- [PROBLEM]: Narrow the data below down to the lines containing "lilac".

*** EXERCISE MATERIAL ***

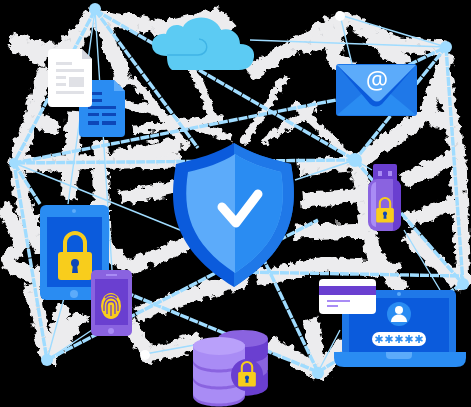
<!DOCTYPE html>
<html lang="en">
<head>
<meta charset="utf-8">
<title>Data protection network</title>
<style>
:root{--bg:#000;--haze:#ececee;--haze-dark:#d9dadd;--line:#a0dcff;--sky:#5ccbf3;--sky-deep:#3fb4e6;--blue:#2a8cf2;--blue-mid:#1f78e8;--blue-deep:#0b5bdc;--blue-light:#5cabfa;--navy:#0d47b8;--violet:#8a63e0;--violet-light:#a98cf5;--violet-deep:#6a3fd0;--gold:#f8cd1c;--white:#fff}
html,body{margin:0;background:var(--bg)}
body{width:471px;height:407px;overflow:hidden}
svg{display:block}
text{font-family:"Open Sans",Inter,sans-serif}
.haze{fill:none;stroke:var(--haze);stroke-width:15;stroke-linejoin:bevel}
.haze-thin{fill:none;stroke:var(--haze);stroke-width:8}
.haze-dots{fill:none;stroke:var(--haze-dark);stroke-width:3;stroke-dasharray:2 13}
.net{fill:none;stroke:var(--line);stroke-width:3.4;stroke-dasharray:9 1}
.net-fine{fill:none;stroke:var(--line);stroke-width:1.4}
.node{fill:var(--line)}
.sky{fill:var(--sky)}.blue{fill:var(--blue)}.mid{fill:var(--blue-mid)}.deep{fill:var(--blue-deep)}.light{fill:var(--blue-light)}.navy{fill:var(--navy)}
.violet{fill:var(--violet)}.lilac{fill:var(--violet-light)}.plum{fill:var(--violet-deep)}
.gold{fill:var(--gold)}.white{fill:var(--white)}
</style>
</head>
<body>
<svg width="471" height="407" viewBox="0 0 471 407" role="img" aria-label="Shield with a check mark linked to protected devices, files and cloud">
<defs>
<filter id="ragged" x="0" y="0" width="471" height="407" filterUnits="userSpaceOnUse">
<feTurbulence type="turbulence" baseFrequency=".09" numOctaves="2" seed="4" result="grain"/>
<feDisplacementMap in="SourceGraphic" in2="grain" scale="9" xChannelSelector="R" yChannelSelector="G"/>
</filter>
<symbol id="padlock" viewBox="0 0 34 50" overflow="visible">
<path d="M7 24V12a10 10 0 0 1 20 0v12" fill="none" stroke="var(--gold)" stroke-width="4"/>
<rect class="gold" y="21" width="34" height="28" rx="3"/>
<circle class="navy" cx="17" cy="32" r="4"/><path class="navy" d="M15 33h4l1 9h-6z"/>
</symbol>
<g id="disk">
<path d="M0 10v15c0 14 52 14 52 0V10z"/>
</g>
<path id="asterisk" d="M0-4V4M-3.5-2 3.5 2M-3.5 2 3.5-2" stroke="var(--blue)" stroke-width="1.6"/>
</defs>

<rect width="471" height="407" fill="var(--bg)"/>

<g id="residual-haze" filter="url(#ragged)">
<path class="haze" d="M8 38 58 50 92 14 160 26 215 14 228 28M12 42 45 58M92 10 60 60M98 14 124 84M246 72 292 44 340 16 395 42 446 46"/>
<path class="haze" d="M340 16 330 58 350 66M300 46 332 34M366 34 404 62M446 52 424 112 452 124M440 60 456 160 461 284"/>
<path class="haze" d="M44 66 30 112 14 163 24 215 40 250M14 163 72 160 178 158M72 108 66 196M24 114 56 126M0 204 20 240 4 262 40 276M18 212 38 222"/>
<path class="haze" d="M98 138 100 240 126 268M112 156 178 142M118 196 180 184M124 266 186 240M28 280 47 358 80 312M50 352 62 304"/>
<path class="haze" d="M126 318 146 354 198 336M134 312 200 290 246 276M150 350 184 346M266 340 318 372 342 340M316 368 308 316"/>
<path class="haze" d="M296 166 355 160 424 112M355 160 370 250 400 290M300 198 362 192M292 230 372 228M254 276 322 262 398 268M400 178 452 156M404 232 462 284M404 218 458 200"/>
<path class="haze-thin" d="M120 100 230 136M130 76 186 146M290 100 350 156M284 74 240 140M318 100 262 140M188 62 214 120M130 128 220 116"/>
<path class="haze-dots" d="M10 34 56 46 92 20 158 28M292 48 340 20 440 50M36 68 22 160 40 250M20 156 178 162M130 320 150 350 192 336M300 170 352 162 368 240M452 126 458 280M30 290 47 350M300 362 330 366"/>
</g>

<g id="network">
<path class="net" d="M95 10 14 163 47 360M95 10 198 148M95 10 355 160 14 163 336 100 446 47 355 160M446 47 463 284M14 163 40 204M47 360 318 220M240 272 463 276M355 160 463 284M318 372 463 284M318 372 120 290M318 372 262 256"/>
<path class="net-fine" d="M95 10 68 204M95 10 112 270M446 47 250 40M340 15 446 47M340 15 352 64M14 163 190 234M47 360 64 298M47 360 92 330M145 354 200 344M355 160 295 180M318 372 340 330M355 160 372 170M404 230 440 290"/>
<circle class="node" cx="95" cy="9" r="6"/><circle class="node" cx="446" cy="47" r="6"/><circle class="node" cx="14" cy="163" r="5"/><circle class="node" cx="355" cy="160" r="7"/><circle class="node" cx="463" cy="284" r="6"/><circle class="node" cx="318" cy="373" r="6"/><circle class="node" cx="47" cy="360" r="6"/>
<circle class="white" cx="340" cy="16" r="5"/><circle class="white" cx="145" cy="355" r="5"/>
</g>

<g id="cloud">
<path class="sky" d="M172 70c-4-3-5-8-5-14-9 0-15-4-15-11 0-8 7-12 14-11 2-9 11-11 17-7 6-12 31-14 38 3 10-3 19 4 19 14 10 0 15 6 14 13-1 8-6 13-15 13z"/>
<path d="M167 55h31c11 0 12-15 1-16" fill="none" stroke="var(--sky-deep)" stroke-width="1.5"/>
</g>

<g id="documents">
<path class="blue" d="M79 84q0-4 4-4h31l11 11v42q0 4-4 4H83q-4 0-4-4z"/>
<path class="light" d="M114 80v11h11z"/>
<path class="navy" d="M88 92h14v3H88zM88 99h14v3H88zM88 106h28v3H88zM102 113h14v3h-14zM102 121h14v4h-14zM88 113h11v3H88zM88 121h11v4H88z"/>
<path class="white" d="M48 53q0-4 4-4h30l10 10v44q0 4-4 4H52q-4 0-4-4z"/>
<path d="M82 49v10h10z" fill="#d5d8e0"/>
<path d="M56 62h16v3H56zM56 69h28v3H56zM56 76h10v3H56zM56 83h10v3H56zM56 91h28v3H56zM69 77h15v10H69z" fill="#e0e1e6"/>
</g>

<g id="email">
<rect class="mid" x="336" y="64" width="81" height="52" rx="3"/>
<path class="blue" d="m337 115 34-29q5-4 10 0l35 29z"/>
<path class="light" d="M337 65h79l-34 35q-6 5-12 0z"/>
<path class="deep" d="m337 65 36 35q4 3 8 0l35-35-34 39q-6 5-12 0z"/>
<text x="377" y="89" font-size="25" text-anchor="middle" fill="var(--white)">@</text>
</g>

<g id="shield">
<path class="deep" d="M234 143c16 10 36 16 57 21 8 45 3 85-57 123-61-38-66-78-58-123 21-5 42-11 58-21z"/>
<path class="mid" d="M234 143c16 10 36 16 57 21 8 45 3 85-57 123z"/>
<path class="light" d="M235 154c13 9 30 14 46 18 6 39-1 71-46 101-45-30-53-62-47-101 17-4 34-9 47-18z"/>
<path class="blue" d="M235 154c13 9 30 14 46 18 6 39-1 71-46 101z"/>
<path d="m222 207 14 16 22-29" fill="none" stroke="var(--white)" stroke-width="9" stroke-linecap="round" stroke-linejoin="round"/>
</g>

<g id="usb-key">
<rect class="plum" x="373" y="164" width="24" height="22" rx="2"/>
<path class="lilac" d="M378 171h4v5h-4zM388 171h4v5h-4z"/>
<rect class="violet" x="368" y="179" width="33" height="52" rx="9"/>
<path class="plum" d="M393 179q8 1 8 9v34q0 8-8 9z"/>
<path class="lilac" d="M371 189q0-6 5-7v45q-5-1-5-6z"/>
<use href="#padlock" x="375" y="197" width="20" height="26"/>
</g>

<g id="tablet">
<rect class="blue" x="40" y="205" width="69" height="95" rx="6"/>
<rect class="deep" x="47" y="217" width="55" height="70"/>
<circle class="light" cx="74" cy="211" r="2"/><circle class="light" cx="74" cy="294" r="4"/>
<use href="#padlock" x="58" y="231" width="34" height="50"/>
</g>

<g id="phone">
<rect class="violet" x="91" y="270" width="41" height="66" rx="5"/>
<rect class="plum" x="95" y="279" width="33" height="46"/>
<path d="M106 275h11" stroke="var(--violet-light)" stroke-width="2"/><circle class="lilac" cx="111" cy="331" r="3"/>
<ellipse class="gold" cx="111" cy="306" rx="10" ry="13"/>
<path d="M104 311v-5c0-11 14-11 14 0v5M107 314v-8c0-6 8-6 8 0v8M111 316v-11M105 298c3-4 9-4 12 0" fill="none" stroke="var(--violet-deep)" stroke-width="1.3"/>
</g>

<g id="database">
<g transform="translate(218 329) scale(.96)">
<use href="#disk" y="34" class="plum"/><use href="#disk" y="17" class="violet"/><use href="#disk" class="plum"/>
<ellipse class="violet" cx="26" cy="10" rx="26" ry="9"/>
</g>
<g transform="translate(193 337)">
<use href="#disk" y="34" class="violet"/><use href="#disk" y="31" class="lilac"/>
<use href="#disk" y="17" class="violet"/><use href="#disk" y="14" class="lilac"/>
<use href="#disk" class="violet"/><use href="#disk" y="-3" class="lilac"/>
<ellipse cx="26" cy="9" rx="26" ry="9" fill="#b9a0fa"/>
</g>
<circle class="plum" cx="247" cy="375" r="16"/>
<use href="#padlock" x="237" y="361" width="20" height="26"/>
</g>

<g id="laptop">
<rect class="mid" x="342" y="290" width="114" height="66" rx="5"/>
<rect class="deep" x="349" y="298" width="100" height="54"/>
<circle class="light" cx="399" cy="294" r="2"/>
<path class="blue" d="M334 352h132v6q0 9-10 9H344q-10 0-10-9z"/>
<path class="light" d="M386 352h26v3q0 4-4 4h-18q-4 0-4-4z"/>
<circle class="blue" cx="399" cy="314" r="12"/>
<circle class="white" cx="399" cy="310" r="4"/><path class="white" d="M391 322c0-10 16-10 16 0z"/>
<rect class="white" x="372" y="332" width="54" height="14" rx="7"/>
<use href="#asterisk" x="379" y="339"/><use href="#asterisk" x="389" y="339"/><use href="#asterisk" x="399" y="339"/><use href="#asterisk" x="409" y="339"/><use href="#asterisk" x="419" y="339"/>
</g>

<g id="bank-card">
<rect class="white" x="319" y="279" width="57" height="35" rx="4"/>
<path class="plum" d="M319 286h57v9h-57z"/>
<path d="M327 301h23M327 306h11" stroke="var(--violet-light)" stroke-width="2"/>
</g>
</svg>
</body>
</html>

*** End of EXERCISE MATERIAL ***

- [RESULT]:
.violet{fill:var(--violet)}.lilac{fill:var(--violet-light)}.plum{fill:var(--violet-deep)}
<path class="lilac" d="M378 171h4v5h-4zM388 171h4v5h-4z"/>
<path class="lilac" d="M371 189q0-6 5-7v45q-5-1-5-6z"/>
<path d="M106 275h11" stroke="var(--violet-light)" stroke-width="2"/><circle class="lilac" cx="111" cy="331" r="3"/>
<use href="#disk" y="34" class="violet"/><use href="#disk" y="31" class="lilac"/>
<use href="#disk" y="17" class="violet"/><use href="#disk" y="14" class="lilac"/>
<use href="#disk" class="violet"/><use href="#disk" y="-3" class="lilac"/>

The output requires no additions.